-- Opening Marker --

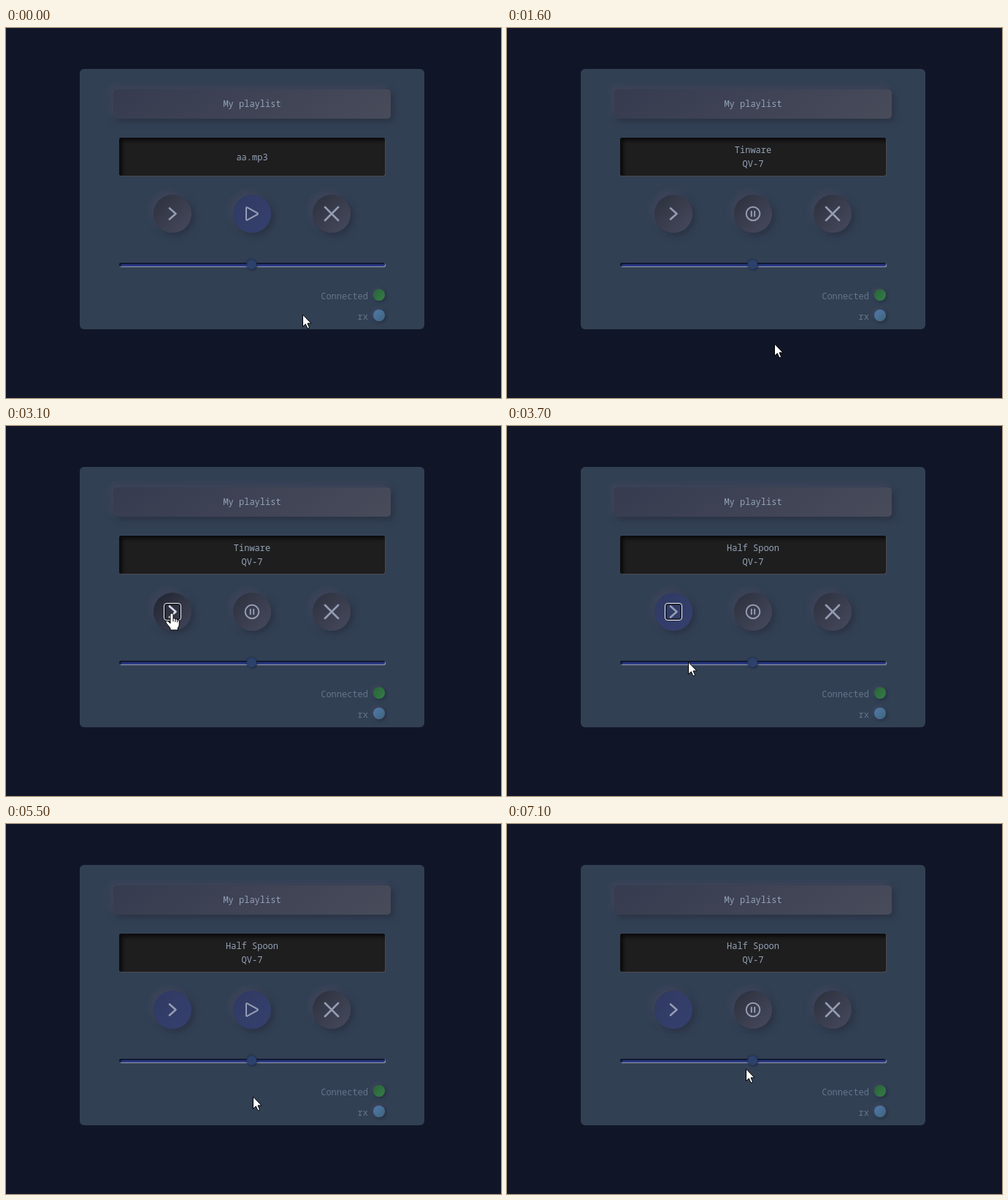
Recreate the animation shown at these times as an HTML page. Size 678 by 506 pixels, loop 7200 ms.

```html
<!DOCTYPE html>
<html lang="en">
<head>
<meta charset="utf-8">
<title>Player</title>
<style>
  html, body { margin: 0; width: 100%; height: 100%; overflow: hidden; background: #101627; }
  body { position: relative; font: 12px/19px "Noto Sans Mono", monospace; color: #94a3b8; cursor: default; }
  body * { position: absolute; box-sizing: border-box; }
  span { position: static; }
  .card { left: 101px; top: 56px; width: 472px; height: 356px; border-radius: 6px; background: #324054; }
  .raised { box-shadow: 4px 4px 8px #2a3344, -4px -4px 8px #41465c; }
  .title { left: 147px; top: 84px; width: 380px; height: 40px; border-radius: 5px; line-height: 39px;
    text-align: center; background: linear-gradient(145deg, #363b4f, #484b5a); }
  .display { left: 155px; top: 150px; width: 364px; height: 52px; border-radius: 3px; background: #1e1e1e;
    display: flex; align-items: center; justify-content: center; white-space: pre; text-align: center;
    box-shadow: inset 4px 4px 5px #0b0b0b, 1px 1px 1px #4d4c50; }
  .btn { left: calc(202px + 109px * var(--i)); top: 228px; width: 52px; height: 52px; border-radius: 50%;
    background: linear-gradient(135deg, #2c303d, #474a5d); }
  .btn.on { background: linear-gradient(135deg, #2f3a62, #36406f); }
  .btn.down { background: linear-gradient(135deg, #20232f, #42465a); }
  .btn svg { left: 0; top: 0; width: 52px; height: 52px; fill: none; stroke: #959cb2; stroke-width: 2;
    stroke-linecap: round; stroke-linejoin: round; }
  .btn.down svg { stroke: #dce0ea; }
  .ring { left: 216px; top: 242px; width: 24px; height: 24px; border: 1.5px solid #f4f5f8; border-radius: 4px;
    box-shadow: inset 0 0 0 1.5px #14161d; }
  .track { left: 155px; top: 321px; width: 364px; height: 5px; border-radius: 3px; background: #2d3c8c;
    box-shadow: inset 2px 2px 2px #0d1424, 1px 1px 1px #999eac; }
  .thumb { left: 330px; top: 317px; width: 13px; height: 13px; border-radius: 50%; background: #2c426c;
    box-shadow: 1px 1px 3px #1b2740, -1px -1px 3px #263450; }
  .row { left: 396px; top: calc(357px + 28px * var(--i)); width: 123px; height: 19px; padding-right: 23px;
    text-align: right; color: #65758a; }
  .row .sel { background: #0d3fa6; color: #fff; display: inline-block; }
  .dot { right: 0; top: 0; width: 16px; height: 16px; border-radius: 50%;
    background: linear-gradient(135deg, var(--a), var(--b));
    box-shadow: 2px 2px 4px #273142, -2px -2px 4px #41465c; }
  #pointer { left: 0; top: 0; width: 30px; height: 30px; overflow: visible; }
</style>
</head>
<body>
<div class="card"></div>
<div class="title raised">My playlist</div>
<div class="display"><span id="song"></span></div>

<div class="btn raised" id="next" style="--i:0">
  <svg><path d="M22 18.5 30.5 26 22 33.5" stroke-width="2.6"/></svg>
</div>
<div class="btn raised" id="play" style="--i:1">
  <svg id="playIcon"><path d="M18 18.2V33.8Q18 35.3 19.4 34.6L33.3 27Q34.8 26 33.3 25L19.4 17.4Q18 16.7 18 18.2Z"/></svg>
  <svg id="pauseIcon"><circle cx="26" cy="26" r="9.3"/><path d="M23.8 22.7V29.3M28.2 22.7V29.3"/></svg>
</div>
<div class="btn raised" style="--i:2">
  <svg><path d="M17 17 35 35M35 17 17 35" stroke-width="2.7"/></svg>
</div>
<div class="ring" id="ring"></div>

<div class="track"></div>
<div class="thumb"></div>
<div class="row" style="--i:0"><span id="status">Connected</span><i class="dot" style="--a:#296339;--b:#357d48"></i></div>
<div class="row" style="--i:1"><span>rx</span><i class="dot" style="--a:#5079aa;--b:#3f647c"></i></div>

<svg id="pointer" fill="#fff" stroke="#000" stroke-linejoin="round">
  <path id="arrow" d="M.5 1V17.5L4.3 13.9 7 19.9 9.6 18.8 7 12.9H12Z"/>
  <g id="hand">
    <path d="M-2 1.5Q-2 0 0 0T2 1.5V7Q4.5 6.2 5 8 7.3 7.3 7.8 9 10.3 8.6 10.3 11V15Q10.3 18 8.5 20V23H-2V20.5L-8 13Q-8.6 11 -6.8 10.5T-2 14Z"/>
    <path d="M2 7V11.5M5 8V12M7.8 9V12.5" fill="none"/>
  </g>
</svg>

<script>
const LOOP = 7200, STEP = 100;
const NEXT = [227, 256], PLAY = [336, 260];
const nextDown = 3000, nextUp = 3300;
const playClicks = [400, 5100, 6000];

// Each glide runs from one time to another and ends at a spot; the pointer rests between.
const home = [406, 391];
const glides = [
  [0, 300, PLAY], [400, 800, [383, 476]], [800, 1300, [366, 431]],
  [1800, 2900, NEXT], [nextUp, 3900, [256, 345]], [4100, 4400, [269, 390]], [4500, 4600, [301, 370]],
  [4600, 5000, PLAY], [5100, 5300, [321, 379]], [5400, 5500, [338, 372]],
  [5600, 6000, PLAY], [6100, 6500, [296, 387]], [7000, 7100, [327, 334]]
];

const $ = id => document.getElementById(id);
const show = (id, on) => { $(id).style.visibility = on ? "visible" : "hidden"; };
const within = (t, a, b) => t >= a && t < b;
const ease = k => k * k * (3 - 2 * k);

function tipAt(t) {
  let [x, y] = home;
  for (const [from, to, [tx, ty]] of glides) {
    if (t <= from) break;
    const k = ease(Math.min(1, (t - from) / (to - from)));
    x += (tx - x) * k;
    y += (ty - y) * k;
  }
  return [x, y];
}

function songAt(t) {
  if (t < playClicks[0]) return "aa.mp3";
  return (t < nextUp ? "Tinware" : "Half Spoon") + "\nQV-7";
}

function draw(t) {
  const [x, y] = tipAt(t);
  const hover = [NEXT, PLAY].some(([cx]) => Math.hypot(x - cx, y - 254) < 26);
  $("pointer").style.transform = `translate(${Math.round(x)}px, ${Math.round(y)}px)`;
  show("arrow", !hover);
  show("hand", hover);

  $("song").textContent = songAt(t);

  const paused = playClicks.filter(c => t >= c).length % 2 === 0;
  show("playIcon", paused);
  show("pauseIcon", !paused);
  $("play").classList.toggle("on", paused);
  $("next").classList.toggle("on", t > nextUp);
  $("next").classList.toggle("down", within(t, nextDown, nextUp + STEP));
  show("ring", within(t, nextDown, playClicks[1]));
  $("status").classList.toggle("sel", within(t, 700, 1000));
}

const start = performance.now();
function tick() {
  const t = (performance.now() - start) % LOOP;
  draw(Math.floor(t / STEP) * STEP);
  requestAnimationFrame(tick);
}
tick();
</script>
</body>
</html>
```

-- Closing Marker --

_WHAT YOU SHOULD DO_
Taking the records above as input, show every line in which the word "visible" is present.

_TASK ANSWER_
  #pointer { left: 0; top: 0; width: 30px; height: 30px; overflow: visible; }
const show = (id, on) => { $(id).style.visibility = on ? "visible" : "hidden"; };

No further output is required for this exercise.